George Bush kissed Geraldine Ferraro goodbye yesterday. It was a pucker heard 'round the lobby of the Old Executive Office Building.
"That was fun," the vice president said. "We'll have to do it again."
He was talking about the lunch, not the smooch.
"We had a lovely lunch," Ferraro agreed later. "It was very light -- both the food and the conversation."
The last time they got together, at the vice-presidential debate in October, Ferraro told Bush to stop patronizing her. This time they broke bread together in the vice president's office, chatted about their kids, commiserated about their tax problems and compared tans.
He called her "Geraldine." She managed not to call him anything. And, like true politicians, they exchanged autographed pictures.
"Let's debate," Bush scribbled on a framed photo of the two of them sharing the stage in Philadelphia. "Better still, let's not debate. Let's be friends."
"To Vice President Bush, with admiration and respect -- truly," Ferraro wrote on hers.
Bush had extended the luncheon invitation on election night, when Walter Mondale's running mate phoned up to congratulate him on the Reagan-Bush victory.
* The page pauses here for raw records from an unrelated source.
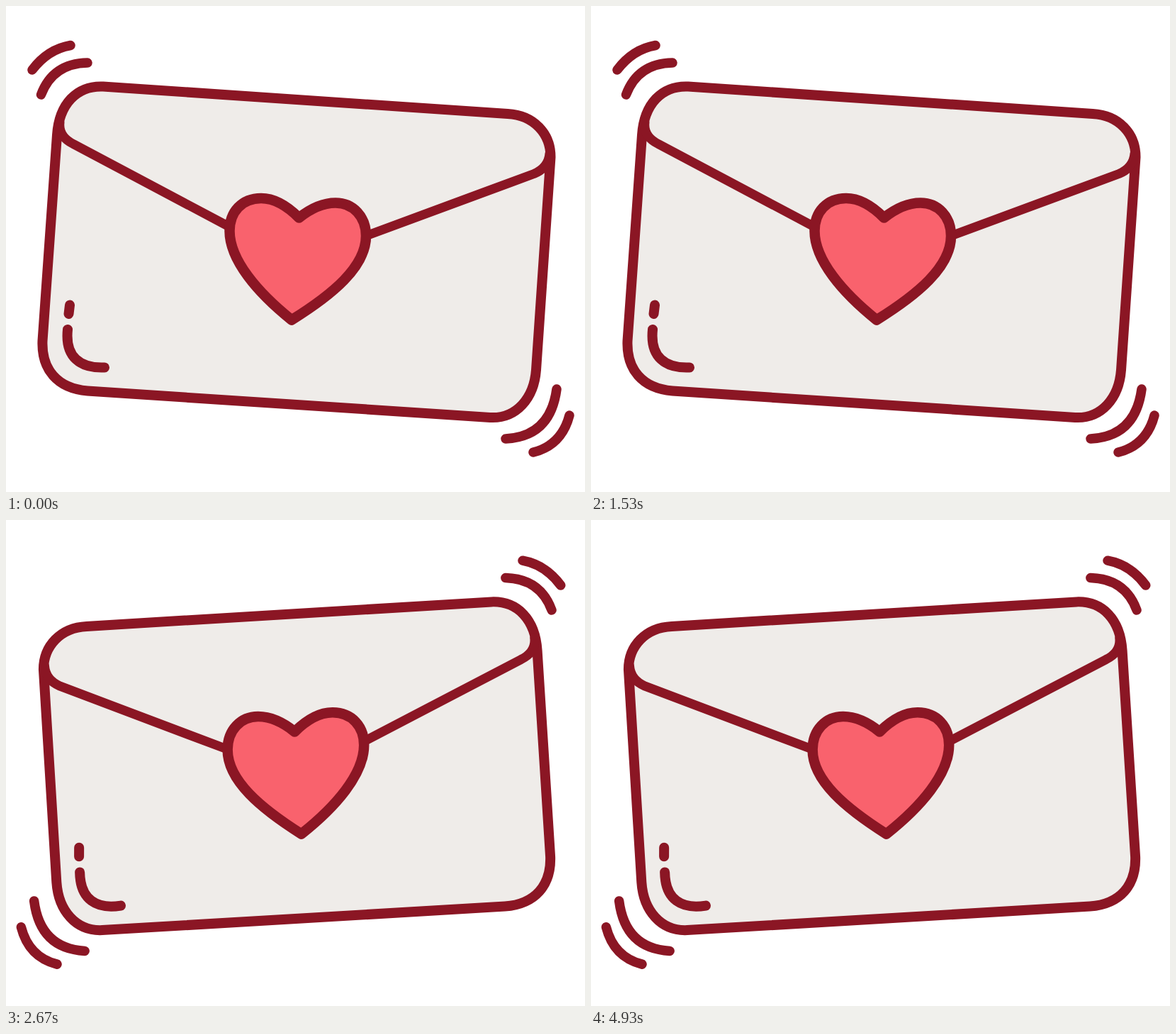
An HTML page that plays this animation: 817 px wide and 685 px high, repeating every 5310 ms.

```html
<!DOCTYPE html>
<html lang="en">
<head>
<meta charset="utf-8">
<title>Love letter</title>
<style>
  html, body { margin: 0; width: 100%; height: 100%; overflow: hidden; background: #fff; }
  svg { display: block; width: 100%; height: 100%; }
  svg g { stroke: #8b1624; stroke-width: 14; stroke-linecap: round; stroke-linejoin: round; }
</style>
</head>
<body>
<svg viewBox="0 0 817 685" fill="none">
  <g id="letter">
    <path fill="#efece9" d="M137 113.5L708 152C745 154 768.5 180 768.5 213L748 513C745 553 720 582 683 580L115 542.5C72 539 50 512 51.5 472L72 182C75 138 100 112 137 113.5Z"/>
    <path stroke-width="13" d="M76 164C74 180 84 189 95 194.500L312 309.500M767 208C766 222 758 231 745 236.500L512 322.500"/>
    <path fill="#f9626d" stroke-width="14.500" d="M413.500 298.500C398 283 380 271 360 271C333 271 315.500 290 315.500 317C315.500 358 355 404 403 442.500C460 407 508 368 508 324C508 297 490 277.500 465 277.500C445 277.500 428 287 413.500 298.500Z"/>
  </g>
  <g id="shine">
    <path d="M90 421.500L88.500 434M87 456C83 495 105 511 139 509.500"/>
  </g>
  <g id="waves">
    <path stroke-width="13.500" d="M37 90Q59 61 91 55.500M49.500 125Q66 81 115 80M705 610Q768 607 777 540M795 577Q784 619 744 629"/>
  </g>
</svg>
<script>
  const LOOP = 5310;
  const flips = [370, 770, 1130, 1530, 1900, 2300, 2670, 3070, 3400, 3800, 4170, 4570, 4930];

  // The left tilt mirrors the letter and its waves; the shine only turns.
  const leftTilt = {
    letter: 'rotate(.4 410 343) translate(820.5 0) scale(-1 1)',
    shine: 'translate(2 4) rotate(-6.6 410 343)',
    waves: 'rotate(.4 410 343) translate(818 -.5) scale(-1 1)'
  };

  function draw() {
    const time = performance.now() % LOOP;
    const tilted = flips.filter(flip => flip <= time).length % 2;
    for (const id in leftTilt) {
      document.getElementById(id).setAttribute('transform', tilted ? leftTilt[id] : '');
    }
    requestAnimationFrame(draw);
  }
  draw();
</script>
</body>
</html>
```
At Ferraro's suggestion, he also invited Rep. Lynn Martin (R-Ill.), who played Ferraro during Bush's debate rehearsals, and Washington lawyer Robert Barnett, who played Bush for Ferraro. At noon they all arrived in a White House car and met Bush in his second-floor sanctum.
"I'd have preferred to be the host today, but under the circumstances I'll take what I can get," Ferraro said, before sitting down to a meal of beef consomme', salad, salmon steak, lyonnaise potatoes, asparagus spears and a nut fudge brownie with ice cream. There were also white wine and coffee.
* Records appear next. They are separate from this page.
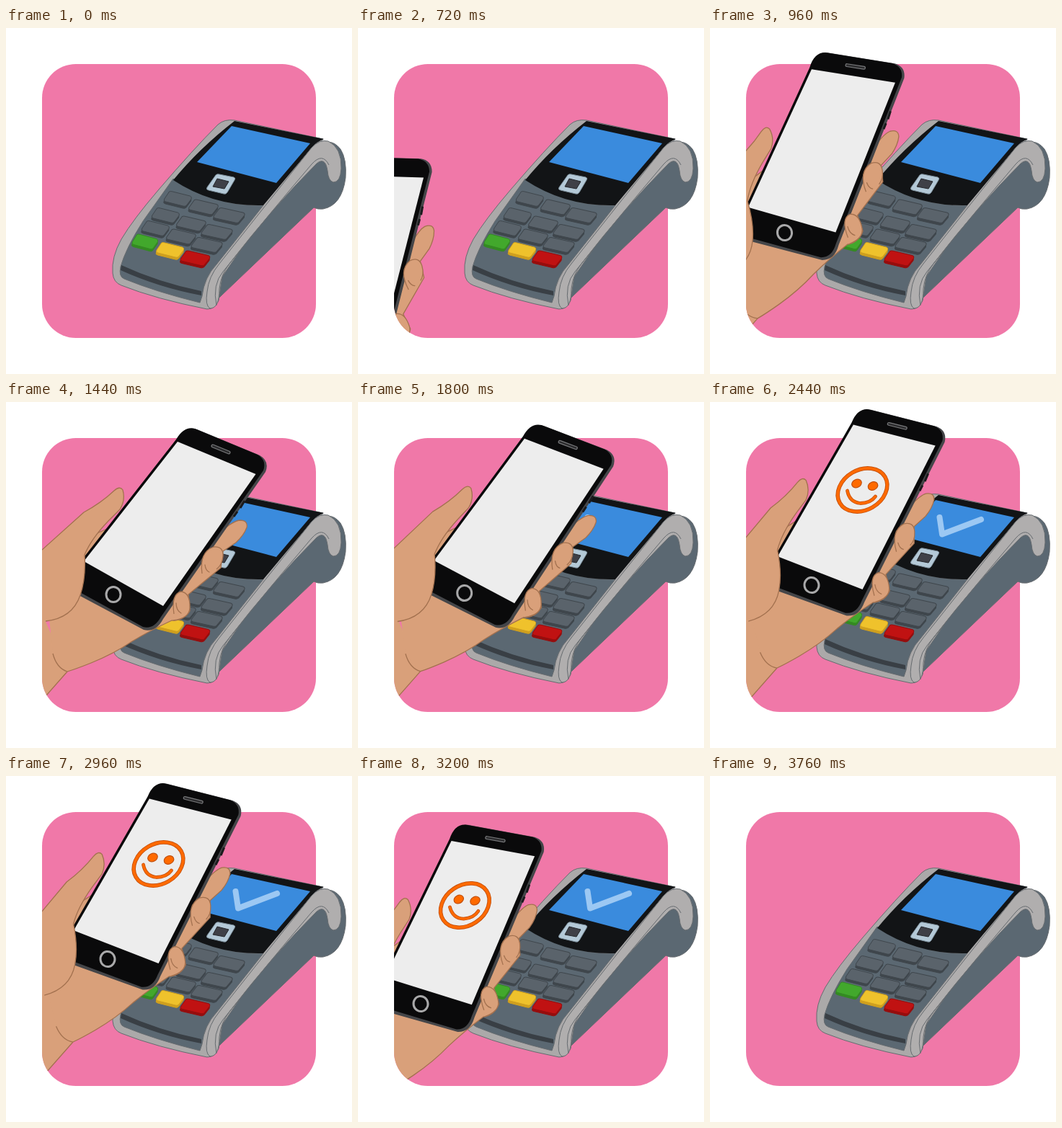
Animation of 480x480 px, one loop 4520 ms. Source, as an HTML page:

```html
<!DOCTYPE html>
<html lang="en">
<head>
<meta charset="utf-8">
<title>Contactless payment</title>
<style>
  html, body { margin: 0; height: 100%; overflow: hidden; background: #fff; }
  svg { display: block; width: 100vw; height: 100vh; }
  path { stroke-linejoin: round; }
  .skin { fill: #d9a07a; stroke: #a3714f; stroke-width: 1.3; }
  .line { fill: none; stroke: #a3714f; stroke-width: 1.3; stroke-linecap: round; }
  .edge { stroke: #666b6f; stroke-width: 1; }
  .face * { fill: none; stroke-linecap: round; }
  .face .dot { fill: #ff6a00; stroke: #c24e08; stroke-width: 1.2; }
</style>
</head>
<body>
<svg viewBox="0 0 480 480">
  <clipPath id="card"><rect x="50" y="-100" width="380" height="530" rx="47"/></clipPath>
  <rect x="50" y="50" width="380" height="380" rx="47" fill="#f078a8"/>

  <g id="terminal">
    <path class="edge" fill="#5b6872" d="M430 165Q450 150 464 168Q473 182 471 208Q466 246 440 251Q432 252 427 249L300 370L285 385L290 320Z"/>
    <path class="edge" fill="#aba9a9" d="M148 340Q146 318 160 293Q176 266 212 224Q260 168 294 134Q303 126 317 128L440 154L357 262L300 345L295 378Q290 390 279 390Q208 376 160 357Q149 353 148 340Z"/>
    <path class="edge" fill="#5b6872" d="M232 209Q290 248 357 246L292 328Q275 346 272 372L269 381Q208 366 164 348Q156 345 159 331Q166 306 190 268Z"/>
    <path fill="#121416" d="M317 129L441 154Q432 157 424 166L357 246Q288 248 232 211Q268 167 317 129Z"/>
    <path class="edge" fill="#b0aeae" d="M424 166Q435 154 447 157Q466 166 465 195Q464 214 454 214Q447 212 446 198Q443 178 431 188Q370 249 310 327Q298 342 296 362Q296 389 283 389Q276 385 279 366Q281 345 296 327Q360 246 424 166Z"/>
    <path class="edge" fill="none" d="M292 385Q286 356 301 338Q365 258 424 189Q439 172 448 190"/>
    <path fill="#393f45" d="M160 329Q212 353 271 365V371Q212 360 159 336Z"/>
    <path fill="#3a8bdd" d="M313 136L422 160L375 215L265 186Z"/>
    <path id="check" pathLength="1" fill="none" stroke="#9cc8f3" stroke-width="8" d="M318.5 160L322 183.5L376 163"/>
    <path fill="#b4c9d7" stroke="#7c8e9a" d="M291 204Q293 202 296 203L316 207Q319 208 317 211L307 228Q305 231 302 230L281 225Q277 224 279 221Z"/>
    <path fill="#3f4047" stroke="#24262a" d="M293 209L309 213L303 223L287 220Z"/>
    <g id="keys"></g>
  </g>

  <g clip-path="url(#card)">
    <g id="hand">
      <path id="arm" class="skin" d="M85 374L-42 518L-300 300L40 270"/>
      <path class="skin" d="M65 349Q70 369 85 374Q98 370 118 362Q150 349 175 332Q200 317 230 303Q246 304 255 290L253 267L298 230L301 207L319 195Q330 185 334 174Q336 164 324 164Q316 165 300 178L200 150L108 190L50 205"/>

      <path fill="#454649" d="M238 50Q249 33 265 38L352 74Q366 82 360 97L218 301Q208 320 191 316L99 267L95 235Z"/>
      <path fill="#0a0a0b" d="M236 52Q247 33 262 37L349 73Q362 81 357 95L215 298Q205 316 190 312L99 262L95 232Z"/>
      <path stroke="#1b1b1d" stroke-width="3" d="M331 137L325 147M321 152L316 159"/>
      <path fill="#ededed" d="M238 55L346.5 100L218 283L108 221Z"/>
      <g fill="none" stroke-linecap="round">
        <path stroke="#77787a" stroke-width="5" d="M287 61L309 70"/>
        <path stroke="#2b2b2d" stroke-width="2.6" d="M287 61L309 70"/>
        <ellipse cx="149" cy="267" rx="10" ry="10.6" stroke="#a9a9aa" stroke-width="3"/>
      </g>
      <g id="smile" class="face"></g>

      <path class="skin" d="M272 238Q268 208 288 201Q302 200 301 214Q300 226 292 232"/>
      <path class="skin" d="M233 294Q229 266 243 263Q256 265 255 286Q254 300 232 303"/>
      <path class="line" d="M236 279Q236 289 243 293M276 226Q277 234 282 236"/>
      <path class="skin" d="M-120 330L50 205L108 153Q132 140 150 123Q158 116 162 122Q166 136 158 149L142 165Q118 190 109 212Q111 245 103 268Q92 300 55 304"/>
    </g>
  </g>
</svg>
<script>
const LOOP = 4520, STEP = 40, IN = 640, OUT = 3760;
const HOME = [149, 267], BASE = 36.4;
const $ = id => document.getElementById(id);

// time, home button x, y, phone angle
const poses = [
  [640, -110, 522, 14], [800, 30, 360, 17.5], [960, 103.5, 284, 23],
  [1080, 134, 262, 27.5], [1440, 149, 267, 36.4], [1680, 149, 267, 36.2],
  [2080, 142, 256, 29.4], [2280, 141, 254, 28.2], [2960, 141, 254, 28.2],
  [3040, 140, 249.5, 28], [3200, 87, 316, 24.3], [3320, 8, 405, 20],
  [3480, -135, 565, 14], [3760, -200, 640, 14]
];

const ramp = (t, from, to) => Math.min(1, Math.max(0, (t - from) / (to - from)));
const easeOut = u => 1 - (1 - u) ** 2;

const slope = (i, k) => (poses[i + 1][k] - poses[i][k]) / (poses[i + 1][0] - poses[i][0]);
function tangent(i, k) {
  if (i === 0 || i === poses.length - 1) return slope(i ? i - 1 : 0, k);
  const a = slope(i - 1, k), b = slope(i, k);
  return a * b > 0 ? 2 * a * b / (a + b) : 0;
}

// monotone cubic through the poses
function poseAt(t) {
  let i = 0;
  while (i < poses.length - 2 && t >= poses[i + 1][0]) i++;
  const span = poses[i + 1][0] - poses[i][0];
  const u = ramp(t, poses[i][0], poses[i + 1][0]), v = 1 - u;
  return [1, 2, 3].map(k =>
    poses[i][k] * v * v * (1 + 2 * u) + poses[i + 1][k] * u * u * (3 - 2 * u) +
    span * u * v * (tangent(i, k) * v - tangent(i + 1, k) * u));
}

function buildKeys() {
  const shape = 'M-12-11Q-10-12-7-11L18-5Q21-4 20-1L13 8Q11 10 8 9L-17 3Q-21 2-19-1Z';
  const rows = [[238, 238], [221, 261], [207, 279], [192.5, 297.5]];
  const tones = [['#42a82c', '#348a22'], ['#efc22c', '#cf9f1e'], ['#c01212', '#960d0d']];
  let out = '';
  rows.forEach(([x, y], row) => {
    for (let col = 0; col < 3; col++) {
      const [top, side] = row === 3 ? tones[col] : ['#5a636b', '#3f464c'];
      const cx = x + col * (row === 3 ? 34.8 : 35.6), cy = y + col * 11.5;
      out += `<g transform="translate(${cx} ${cy})scale(${row === 3 ? .9 + col * .06 : .96 + col * .06},1)">
        <path d="${shape}" transform="translate(-.5 3)" fill="${side}" stroke="${side}"/>
        <path d="${shape}" fill="${top}" stroke="${side}"/></g>`;
    }
  });
  $('keys').innerHTML = out;
}

function smileMarkup(t) {
  const drawn = easeOut(ramp(t, 1800, 2060)), grow = easeOut(ramp(t, 2080, 2400));
  if (!drawn) return '';
  const stroke = (color, width) => `<g stroke="${color}" stroke-width="${width}" stroke-dasharray="${drawn} 2">
    <ellipse rx="36.2" ry="27.8" transform="rotate(-30)" pathLength="1"/>
    <path d="M-21 1Q-18 17-3 18.5Q11 18.5 18 9" stroke-width="${width * .85}" pathLength="1"/></g>`;
  const eye = (x, y) => `<ellipse class="dot" cx="${x}" cy="${y}" rx="${drawn * (4 + 3 * grow)}" ry="${drawn * (3.3 + 2.2 * grow)}" transform="rotate(-25 ${x} ${y})"/>`;
  const x = 70.5 + 3 * (1 - grow), y = -132 - 6 * (1 - grow);
  return `<g transform="translate(${HOME})rotate(8.2)translate(${x} ${y})scale(${.95 + .05 * grow})">
    ${stroke('#c8520a', 2.4 + 3.2 * grow)}${stroke('#ff6a00', 1 + 2.6 * grow)}
    ${eye(-8, -9)}${eye(14.5, -5.5)}</g>`;
}

function draw(t) {
  const active = t >= IN && t < OUT;
  $('hand').style.display = active ? '' : 'none';
  const checked = active ? easeOut(ramp(t, 1760, 2320)) : 0;
  $('check').style.display = checked ? '' : 'none';
  if (!active) return;
  $('check').setAttribute('stroke-dasharray', `${checked} 2`);
  $('check').setAttribute('stroke-linecap', 'round');
  const [x, y, angle] = poseAt(t), turn = angle - BASE;
  $('hand').setAttribute('transform', `translate(${x} ${y})rotate(${turn})translate(${-HOME[0]} ${-HOME[1]})`);
  $('arm').setAttribute('transform', `rotate(${-turn} 85 374)`);
  $('smile').innerHTML = smileMarkup(t);
}

buildKeys();
const start = performance.now();
function tick() {
  const t = (performance.now() - start) % LOOP;
  draw(Math.floor(t / STEP) * STEP);
  requestAnimationFrame(tick);
}
tick();
</script>
</body>
</html>
```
"It's a free lunch," Bush chimed in -- to general laughter from the pool reporters and photographers who'd been herded in for a photo opportunity.
"There's no such thing as a free lunch," someone added, before the room was cleared of onlookers.
Around a table set with place mats and a floral arrangement, the lunchers wielded silver implements bearing the presidential seal and ate off white presidential china with cobalt blue borders and gold rims.
They were served from the White House mess by Domingo Quicho, the vice president's steward -- "the man who cleans up Bush's office," as Mondale once called him. That was in his first debate with Ronald Reagan, as the Democratic nominee argued that, because of loopholes favoring the rich, Bush was paying lower taxes than his staffers.
A few days before the vice presidential debate, Barbara Bush hit back, referring to Ferraro as "that $4 million I can't say it but it rhymes with rich." She promptly apologized, but there followed another flap when her husband assessed his debate performance in what he called "athletic" terminology.
Yesterday, all that was wine out of the bottle.
Bush admired Ferraro's tan, acquired on a vacation in St. Croix, and lamented his own pallor. Martin told Ferraro that her husband, John Zaccaro, was "a marvelously handsome man." Bush showed everyone the signatures carved into his desk drawer by famous vice presidents -- starting with Harry Truman's and ending with his own.
"We talked a little bit about what I planned to do in the future," said Ferraro, who is closing her Washington office next week. "And I was just talking about making a lot of money, which I'm going to do, and writing a book, because I've got to pay off accountants' fees. And he still has an action that's pending before the Internal Revenue Service," she added, referring to Bush's dispute with the IRS over the sale of his house in Houston.
Bush, recalling that Barnett had said he prepared for the role of surrogate vice president by reading "The Preppie Handbook" and wearing multicolored watchbands, saw that he was wearing just a plain leather watchband yesterday. So Bush took off his own multicolored watchband, carefully separated it from the watch, and made Barnett a present of it.
"It was great to see Vice President Bush close up," Barnett said later. "After all, Congresswoman Ferraro might ask me to play him again for her in future years."
An hour after lunch began, Bush escorted his guests to the lobby, kissed Ferraro goodbye -- and left her to face the cameras set up outside at the bottom of the stairs.
"This is very important news, I know," Ferraro told the assembled scribes and shutterbugs, apparently amused by all the hoopla.
"What do you miss most about the campaign?" someone asked.
"What do I miss? All of you," she said. "And if you believe that one, I'll tell you another story." Then she turned on her heel and fled back up the stairs -- an erstwhile candidate in search of a graceful exit.